  17. The Drug War Must End: More Evidence from Thailand

    Kathleen Kingsbury
    21 June 2011
    Article

    Only weeks after the Global Commission on Drug Policy called for the end of the drug war, new video testimony from Thailand reinforces why this is a necessary step to ensuring public health.

  18. Fear and loathing surrounds decriminalisation

    18 June 2011
    Other news

    "The war on drugs has failed," said a recent report compiled by the Global Commission on Drug Policy, which comprised a former UN secretary-general, former presidents of Mexico, Colombia and Brazil, a former US Secretary of State and a host of public intellectuals, human rights activists and politicians.

  19. Four Decades Later, It's Time to Scrap the Dead-End Drug War

    Tim Padgett
    17 June 2011
    Other news

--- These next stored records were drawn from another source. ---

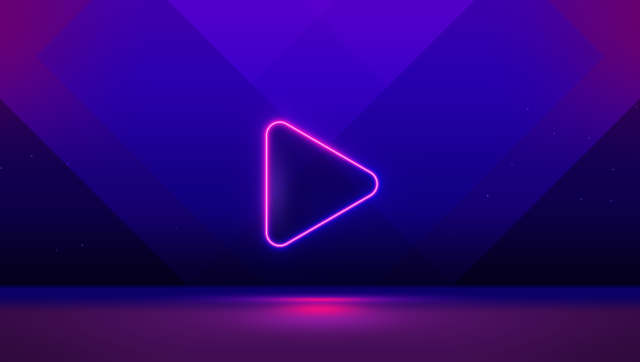
This background is drawn by a Shadertoy shader. Its source:

```glsl
const vec3 NIGHT = vec3(0.025, 0.0, 0.19);
const vec3 INDIGO = vec3(0.09, 0.0, 0.50);
const vec3 VIOLET = vec3(0.22, 0.0, 0.69);
const vec3 PURPLE = vec3(0.32, 0.0, 0.69);
const vec3 PLUM = vec3(0.46, 0.0, 0.49);
const vec3 FLOOR_PLUM = vec3(0.30, 0.06, 0.38);
const vec3 HOT_PINK = vec3(1.0, 0.04, 0.52);
const vec3 MAGENTA = vec3(0.95, 0.04, 0.82);
const vec3 BLUE = vec3(0.10, 0.02, 1.0);
const float HORIZON = 0.209;

float hash(vec2 p) {
    return fract(sin(dot(p, vec2(127.1, 311.7))) * 43758.5);
}

// 1 where the signed distance is negative, with a soft edge
float inside(float d, float blur) {
    return 1.0 - smoothstep(-blur, blur, d);
}

// Diagonal edge leaving the top at topX; slope +1 falls to the right
float slant(vec2 p, float topX, float slope) {
    return ((p.x - topX) * slope - (1.0 - p.y)) * 0.7071;
}

float ellipseGlow(vec2 p, vec2 center, vec2 radius) {
    vec2 q = (p - center) / radius;
    return exp(-dot(q, q));
}

// Rounded equilateral triangle pointing right
float triangleDistance(vec2 p, float halfSide, float rounding) {
    float k = sqrt(3.0);
    vec2 q = vec2(abs(p.y) - halfSide, p.x + halfSide / k);
    if (q.x + k * q.y > 0.0) q = vec2(q.x - k * q.y, -k * q.x - q.y) * 0.5;
    q.x -= clamp(q.x, -2.0 * halfSide, 0.0);
    return -length(q) * sign(q.y) - rounding;
}

float dust(vec2 p, float cellSize, float blur) {
    vec2 cell = floor(p / cellSize);
    vec2 jitter = 0.2 + 0.6 * vec2(hash(cell + 3.1), hash(cell + 8.7));
    float d = length(p - (cell + jitter) * cellSize);
    float present = step(0.84, hash(cell));
    return present * inside(d - 0.0015, blur) * (0.3 + 0.5 * hash(cell + 5.3));
}

vec3 wall(vec2 p, float blur) {
    float side = abs(p.x);
    vec3 color = mix(NIGHT, INDIGO, smoothstep(0.20, 0.47, p.y));
    color = mix(color, VIOLET, smoothstep(0.42, 0.82, p.y));
    color = mix(color, PURPLE, smoothstep(0.76, 1.0, p.y));
    color = mix(color, PLUM, smoothstep(0.45, 0.95, side) * smoothstep(0.48, 0.95, p.y));

    // Overlapping diagonal panels
    float diamond = inside(side + abs(p.y - 0.844) - 0.785, blur);
    color = mix(color, color * vec3(0.85, 1.0, 1.10), diamond);
    float corner = inside(0.156 + p.y - side, blur);
    color *= 1.0 - 0.36 * corner;
    float fallRight = inside(-slant(p, -0.422, 1.0), blur);
    float fallLeft = inside(-slant(p, 0.427, -1.0), blur);
    float upper = smoothstep(0.40, 0.85, p.y);
    color += vec3(0.045, 0.0, 0.03) * fallRight * fallLeft * upper;
    color *= 1.0 - 0.10 * (1.0 - fallRight) - 0.07 * (1.0 - fallLeft);
    float ribbon = inside(-slant(p, -0.055, 1.0), blur) * fallLeft;
    color += vec3(0.025, 0.0, 0.02) * ribbon * upper;
    float fold = inside(slant(p, 0.04, -1.0), blur) * fallRight;
    color -= vec3(0.02, 0.0, 0.025) * fold * upper;

    float dustBand = smoothstep(0.25, 0.33, p.y) * (1.0 - smoothstep(0.68, 0.78, p.y));
    dustBand *= smoothstep(0.30, 0.45, side);
    return color + vec3(0.35, 0.40, 0.75) * dust(p, 0.085, blur) * dustBand;
}

vec3 ground(vec2 p) {
    float nearFloor = 1.0 - smoothstep(0.13, 0.19, p.y);
    vec3 plum = FLOOR_PLUM * mix(1.0, 0.72, smoothstep(0.3, 0.95, abs(p.x)));
    plum *= mix(0.85, 1.0, smoothstep(0.0, 0.12, p.y));
    vec3 color = mix(vec3(0.04, 0.0, 0.40), plum, nearFloor);

    // Reflected light
    color += vec3(0.25, 0.04, 0.25) * ellipseGlow(p, vec2(0.0, 0.125), vec2(0.22, 0.038));
    color = mix(color, HOT_PINK, 0.85 * ellipseGlow(p, vec2(0.0, 0.146), vec2(0.105, 0.018)));
    color += vec3(0.30, 0.02, 0.25) * ellipseGlow(p, vec2(0.0, 0.174), vec2(0.28, 0.012));
    return mix(color, HOT_PINK, 0.85 * ellipseGlow(p, vec2(0.0, 0.172), vec2(0.11, 0.005)));
}

vec3 neon(vec3 color, vec2 q, float blur) {
    float d = triangleDistance(q, 0.134, 0.0367);
    float line = abs(d);
    float warm = smoothstep(-0.13, 0.07, q.y - 0.8 * q.x);
    vec3 tint = mix(BLUE, MAGENTA, warm);

    color *= 1.0 - 0.22 * inside(d, blur);
    color += vec3(0.11, 0.08, 0.12) * ellipseGlow(q, vec2(-0.09, -0.02), vec2(0.035, 0.09));
    color += tint * 0.20 * exp(-line / 0.025);
    color = mix(color, tint, 0.65 * exp(-pow(line / 0.012, 2.0)));
    color = mix(color, MAGENTA, inside(line - 0.0045, blur + 0.002));
    return mix(color, vec3(1.0, 0.78, 1.0), inside(line - 0.0016, blur));
}

void mainImage(out vec4 fragColor, in vec2 fragCoord) {
    float pixel = 1.0 / iResolution.y;
    vec2 p = (fragCoord - vec2(0.5 * iResolution.x, 0.0)) * pixel;

    vec3 color = mix(wall(p, pixel), ground(p), inside(p.y - HORIZON, 0.007));
    color = neon(color, p - vec2(-0.0337, 0.492), pixel);
    fragColor = vec4(clamp(color, 0.0, 1.0), 1.0);
}
```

    I recently returned from the desert city of Durango, Mexico, where forensic officials are still trying to identify some 240 corpses discovered this year in mass graves. More than 200 other bodies have been found in similar fosas across northern Mexico. All were victims, many of them innocent victims, of the drug-trafficking violence whose barbarity seems bottomless. But it's fueled in large part by the just as endless American appetite for illegal drugs – which itself is due in no small part to the fact that our anti-drug policies are so narrow-mindedly focused on battling supply instead of reducing demand.

  20. Call Off the Global Drug War

    Jimmy Carter
    16 June 2011
    Other news

    In an extraordinary new initiative announced earlier this month, the Global Commission on Drug Policy has made some courageous and profoundly important recommendations in a report on how to bring more effective control over the illicit drug trade. They probably won’t turn to the United States for advice. Drug policies here are more punitive and counterproductive than in other democracies, and have brought about an explosion in prison populations.

Pages